Records from a dataset:
========================================

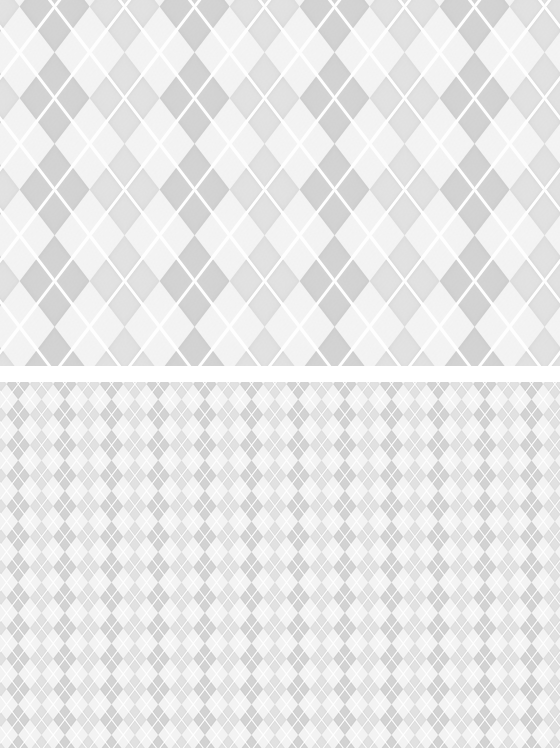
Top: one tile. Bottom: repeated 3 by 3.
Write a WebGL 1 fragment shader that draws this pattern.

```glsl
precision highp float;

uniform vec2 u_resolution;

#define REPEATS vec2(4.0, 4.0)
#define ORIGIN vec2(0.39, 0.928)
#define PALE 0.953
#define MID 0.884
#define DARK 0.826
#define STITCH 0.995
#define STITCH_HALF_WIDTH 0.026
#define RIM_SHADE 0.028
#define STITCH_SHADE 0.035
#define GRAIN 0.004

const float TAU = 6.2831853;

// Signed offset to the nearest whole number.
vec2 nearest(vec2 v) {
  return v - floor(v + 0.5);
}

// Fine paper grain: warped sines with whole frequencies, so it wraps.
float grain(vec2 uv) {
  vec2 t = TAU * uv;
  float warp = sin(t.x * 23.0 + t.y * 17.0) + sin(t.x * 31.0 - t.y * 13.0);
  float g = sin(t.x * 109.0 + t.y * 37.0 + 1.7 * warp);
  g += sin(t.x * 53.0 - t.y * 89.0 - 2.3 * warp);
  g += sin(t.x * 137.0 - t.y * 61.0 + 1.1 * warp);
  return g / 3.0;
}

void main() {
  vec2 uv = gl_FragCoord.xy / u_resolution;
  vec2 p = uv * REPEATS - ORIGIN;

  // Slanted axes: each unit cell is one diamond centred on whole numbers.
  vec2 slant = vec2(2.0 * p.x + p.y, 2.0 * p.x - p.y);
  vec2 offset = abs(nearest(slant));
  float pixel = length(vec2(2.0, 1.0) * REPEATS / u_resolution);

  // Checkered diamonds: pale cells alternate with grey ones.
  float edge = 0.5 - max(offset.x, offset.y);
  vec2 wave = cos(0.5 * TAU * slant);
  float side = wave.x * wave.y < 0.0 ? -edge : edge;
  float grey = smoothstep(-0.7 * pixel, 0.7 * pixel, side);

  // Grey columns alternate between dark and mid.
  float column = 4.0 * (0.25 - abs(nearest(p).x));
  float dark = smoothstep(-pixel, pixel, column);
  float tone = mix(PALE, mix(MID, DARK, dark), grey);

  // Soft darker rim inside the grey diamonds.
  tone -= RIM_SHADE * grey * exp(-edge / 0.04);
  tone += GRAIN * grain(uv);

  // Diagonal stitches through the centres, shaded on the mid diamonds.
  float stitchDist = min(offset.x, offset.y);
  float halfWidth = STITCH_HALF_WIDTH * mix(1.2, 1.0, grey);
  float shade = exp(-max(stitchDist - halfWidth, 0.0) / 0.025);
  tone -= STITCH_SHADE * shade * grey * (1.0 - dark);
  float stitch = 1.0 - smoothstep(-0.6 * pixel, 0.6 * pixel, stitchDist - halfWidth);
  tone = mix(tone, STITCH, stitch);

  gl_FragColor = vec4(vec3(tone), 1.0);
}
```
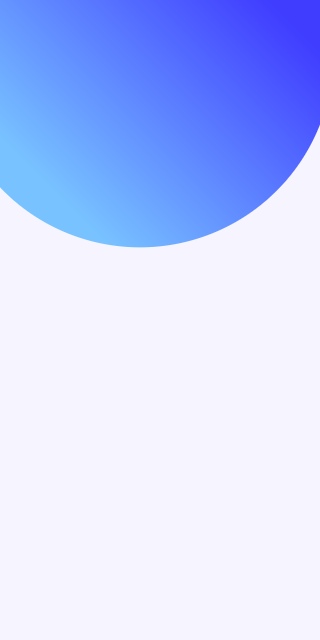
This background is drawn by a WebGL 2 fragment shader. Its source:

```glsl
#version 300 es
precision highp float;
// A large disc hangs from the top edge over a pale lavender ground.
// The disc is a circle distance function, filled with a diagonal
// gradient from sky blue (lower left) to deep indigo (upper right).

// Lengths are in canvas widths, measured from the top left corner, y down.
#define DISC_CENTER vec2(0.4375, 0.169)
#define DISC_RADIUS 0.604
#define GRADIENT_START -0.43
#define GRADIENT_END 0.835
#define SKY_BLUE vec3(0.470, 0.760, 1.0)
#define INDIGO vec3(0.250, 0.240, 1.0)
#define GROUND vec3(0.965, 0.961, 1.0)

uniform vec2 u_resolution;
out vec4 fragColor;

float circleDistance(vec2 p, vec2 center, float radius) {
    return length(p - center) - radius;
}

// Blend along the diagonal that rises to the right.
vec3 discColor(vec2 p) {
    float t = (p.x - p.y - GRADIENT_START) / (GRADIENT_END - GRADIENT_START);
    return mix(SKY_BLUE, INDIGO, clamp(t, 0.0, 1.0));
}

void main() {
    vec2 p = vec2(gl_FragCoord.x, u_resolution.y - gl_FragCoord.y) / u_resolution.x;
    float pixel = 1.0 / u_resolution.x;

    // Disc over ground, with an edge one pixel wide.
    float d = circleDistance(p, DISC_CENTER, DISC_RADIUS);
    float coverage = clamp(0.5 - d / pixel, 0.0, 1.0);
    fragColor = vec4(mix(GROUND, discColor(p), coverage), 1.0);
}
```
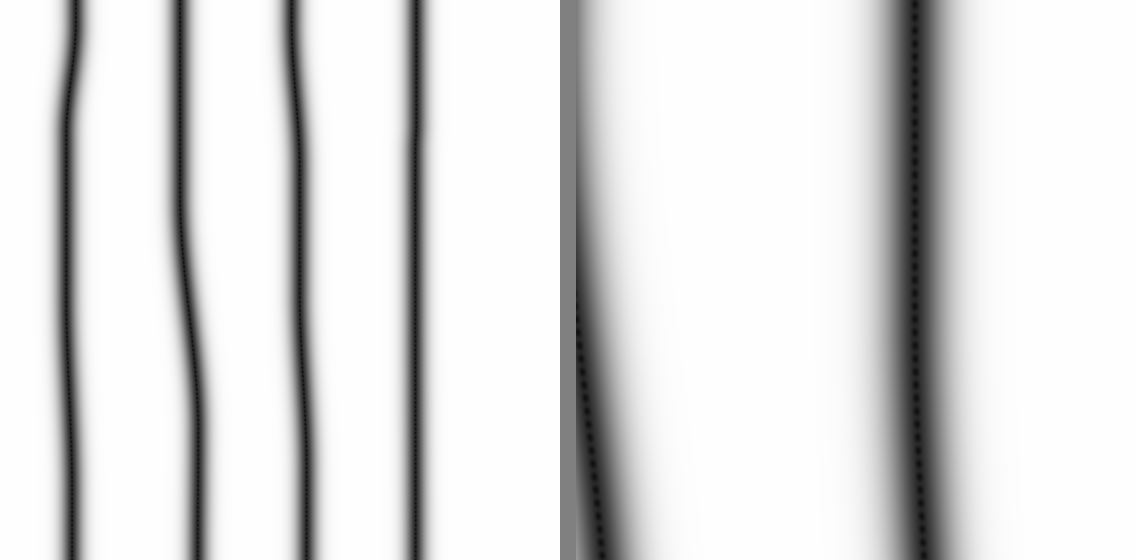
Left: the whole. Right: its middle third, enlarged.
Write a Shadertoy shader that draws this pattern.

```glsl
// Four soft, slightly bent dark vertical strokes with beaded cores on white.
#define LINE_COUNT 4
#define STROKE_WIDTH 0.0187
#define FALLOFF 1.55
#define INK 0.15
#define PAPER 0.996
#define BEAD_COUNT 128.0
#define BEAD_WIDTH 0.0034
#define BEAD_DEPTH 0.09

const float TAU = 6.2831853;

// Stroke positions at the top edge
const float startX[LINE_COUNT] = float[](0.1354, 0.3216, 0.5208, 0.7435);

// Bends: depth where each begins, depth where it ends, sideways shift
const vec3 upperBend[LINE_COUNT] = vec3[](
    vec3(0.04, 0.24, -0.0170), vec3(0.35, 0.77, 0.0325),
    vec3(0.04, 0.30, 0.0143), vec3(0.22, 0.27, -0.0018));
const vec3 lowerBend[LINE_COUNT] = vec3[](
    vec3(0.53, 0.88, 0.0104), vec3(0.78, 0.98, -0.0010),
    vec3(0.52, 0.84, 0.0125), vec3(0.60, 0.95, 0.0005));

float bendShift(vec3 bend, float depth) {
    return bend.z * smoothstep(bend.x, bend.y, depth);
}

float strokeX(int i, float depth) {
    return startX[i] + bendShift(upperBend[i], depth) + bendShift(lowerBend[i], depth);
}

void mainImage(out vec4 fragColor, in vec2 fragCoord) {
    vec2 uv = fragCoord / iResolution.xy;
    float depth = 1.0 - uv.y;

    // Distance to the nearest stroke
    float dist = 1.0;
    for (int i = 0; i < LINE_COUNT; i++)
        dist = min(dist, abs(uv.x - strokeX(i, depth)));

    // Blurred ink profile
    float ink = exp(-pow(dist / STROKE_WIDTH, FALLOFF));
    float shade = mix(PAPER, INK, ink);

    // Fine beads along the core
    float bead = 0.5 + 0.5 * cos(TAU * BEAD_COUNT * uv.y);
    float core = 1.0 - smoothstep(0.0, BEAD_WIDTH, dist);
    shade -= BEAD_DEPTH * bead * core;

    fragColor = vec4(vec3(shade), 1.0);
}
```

========================================

In your copy, reproduce the data above exactly and skip every picture.

Written response
Top: one tile. Bottom: repeated 3 by 3.
Write a WebGL 1 fragment shader that draws this pattern.

```glsl
precision highp float;

uniform vec2 u_resolution;

#define REPEATS vec2(4.0, 4.0)
#define ORIGIN vec2(0.39, 0.928)
#define PALE 0.953
#define MID 0.884
#define DARK 0.826
#define STITCH 0.995
#define STITCH_HALF_WIDTH 0.026
#define RIM_SHADE 0.028
#define STITCH_SHADE 0.035
#define GRAIN 0.004

const float TAU = 6.2831853;

// Signed offset to the nearest whole number.
vec2 nearest(vec2 v) {
  return v - floor(v + 0.5);
}

// Fine paper grain: warped sines with whole frequencies, so it wraps.
float grain(vec2 uv) {
  vec2 t = TAU * uv;
  float warp = sin(t.x * 23.0 + t.y * 17.0) + sin(t.x * 31.0 - t.y * 13.0);
  float g = sin(t.x * 109.0 + t.y * 37.0 + 1.7 * warp);
  g += sin(t.x * 53.0 - t.y * 89.0 - 2.3 * warp);
  g += sin(t.x * 137.0 - t.y * 61.0 + 1.1 * warp);
  return g / 3.0;
}

void main() {
  vec2 uv = gl_FragCoord.xy / u_resolution;
  vec2 p = uv * REPEATS - ORIGIN;

  // Slanted axes: each unit cell is one diamond centred on whole numbers.
  vec2 slant = vec2(2.0 * p.x + p.y, 2.0 * p.x - p.y);
  vec2 offset = abs(nearest(slant));
  float pixel = length(vec2(2.0, 1.0) * REPEATS / u_resolution);

  // Checkered diamonds: pale cells alternate with grey ones.
  float edge = 0.5 - max(offset.x, offset.y);
  vec2 wave = cos(0.5 * TAU * slant);
  float side = wave.x * wave.y < 0.0 ? -edge : edge;
  float grey = smoothstep(-0.7 * pixel, 0.7 * pixel, side);

  // Grey columns alternate between dark and mid.
  float column = 4.0 * (0.25 - abs(nearest(p).x));
  float dark = smoothstep(-pixel, pixel, column);
  float tone = mix(PALE, mix(MID, DARK, dark), grey);

  // Soft darker rim inside the grey diamonds.
  tone -= RIM_SHADE * grey * exp(-edge / 0.04);
  tone += GRAIN * grain(uv);

  // Diagonal stitches through the centres, shaded on the mid diamonds.
  float stitchDist = min(offset.x, offset.y);
  float halfWidth = STITCH_HALF_WIDTH * mix(1.2, 1.0, grey);
  float shade = exp(-max(stitchDist - halfWidth, 0.0) / 0.025);
  tone -= STITCH_SHADE * shade * grey * (1.0 - dark);
  float stitch = 1.0 - smoothstep(-0.6 * pixel, 0.6 * pixel, stitchDist - halfWidth);
  tone = mix(tone, STITCH, stitch);

  gl_FragColor = vec4(vec3(tone), 1.0);
}
```
This background is drawn by a WebGL 2 fragment shader. Its source:

```glsl
#version 300 es
precision highp float;
// A large disc hangs from the top edge over a pale lavender ground.
// The disc is a circle distance function, filled with a diagonal
// gradient from sky blue (lower left) to deep indigo (upper right).

// Lengths are in canvas widths, measured from the top left corner, y down.
#define DISC_CENTER vec2(0.4375, 0.169)
#define DISC_RADIUS 0.604
#define GRADIENT_START -0.43
#define GRADIENT_END 0.835
#define SKY_BLUE vec3(0.470, 0.760, 1.0)
#define INDIGO vec3(0.250, 0.240, 1.0)
#define GROUND vec3(0.965, 0.961, 1.0)

uniform vec2 u_resolution;
out vec4 fragColor;

float circleDistance(vec2 p, vec2 center, float radius) {
    return length(p - center) - radius;
}

// Blend along the diagonal that rises to the right.
vec3 discColor(vec2 p) {
    float t = (p.x - p.y - GRADIENT_START) / (GRADIENT_END - GRADIENT_START);
    return mix(SKY_BLUE, INDIGO, clamp(t, 0.0, 1.0));
}

void main() {
    vec2 p = vec2(gl_FragCoord.x, u_resolution.y - gl_FragCoord.y) / u_resolution.x;
    float pixel = 1.0 / u_resolution.x;

    // Disc over ground, with an edge one pixel wide.
    float d = circleDistance(p, DISC_CENTER, DISC_RADIUS);
    float coverage = clamp(0.5 - d / pixel, 0.0, 1.0);
    fragColor = vec4(mix(GROUND, discColor(p), coverage), 1.0);
}
```
Left: the whole. Right: its middle third, enlarged.
Write a Shadertoy shader that draws this pattern.

```glsl
// Four soft, slightly bent dark vertical strokes with beaded cores on white.
#define LINE_COUNT 4
#define STROKE_WIDTH 0.0187
#define FALLOFF 1.55
#define INK 0.15
#define PAPER 0.996
#define BEAD_COUNT 128.0
#define BEAD_WIDTH 0.0034
#define BEAD_DEPTH 0.09

const float TAU = 6.2831853;

// Stroke positions at the top edge
const float startX[LINE_COUNT] = float[](0.1354, 0.3216, 0.5208, 0.7435);

// Bends: depth where each begins, depth where it ends, sideways shift
const vec3 upperBend[LINE_COUNT] = vec3[](
    vec3(0.04, 0.24, -0.0170), vec3(0.35, 0.77, 0.0325),
    vec3(0.04, 0.30, 0.0143), vec3(0.22, 0.27, -0.0018));
const vec3 lowerBend[LINE_COUNT] = vec3[](
    vec3(0.53, 0.88, 0.0104), vec3(0.78, 0.98, -0.0010),
    vec3(0.52, 0.84, 0.0125), vec3(0.60, 0.95, 0.0005));

float bendShift(vec3 bend, float depth) {
    return bend.z * smoothstep(bend.x, bend.y, depth);
}

float strokeX(int i, float depth) {
    return startX[i] + bendShift(upperBend[i], depth) + bendShift(lowerBend[i], depth);
}

void mainImage(out vec4 fragColor, in vec2 fragCoord) {
    vec2 uv = fragCoord / iResolution.xy;
    float depth = 1.0 - uv.y;

    // Distance to the nearest stroke
    float dist = 1.0;
    for (int i = 0; i < LINE_COUNT; i++)
        dist = min(dist, abs(uv.x - strokeX(i, depth)));

    // Blurred ink profile
    float ink = exp(-pow(dist / STROKE_WIDTH, FALLOFF));
    float shade = mix(PAPER, INK, ink);

    // Fine beads along the core
    float bead = 0.5 + 0.5 * cos(TAU * BEAD_COUNT * uv.y);
    float core = 1.0 - smoothstep(0.0, BEAD_WIDTH, dist);
    shade -= BEAD_DEPTH * bead * core;

    fragColor = vec4(vec3(shade), 1.0);
}
```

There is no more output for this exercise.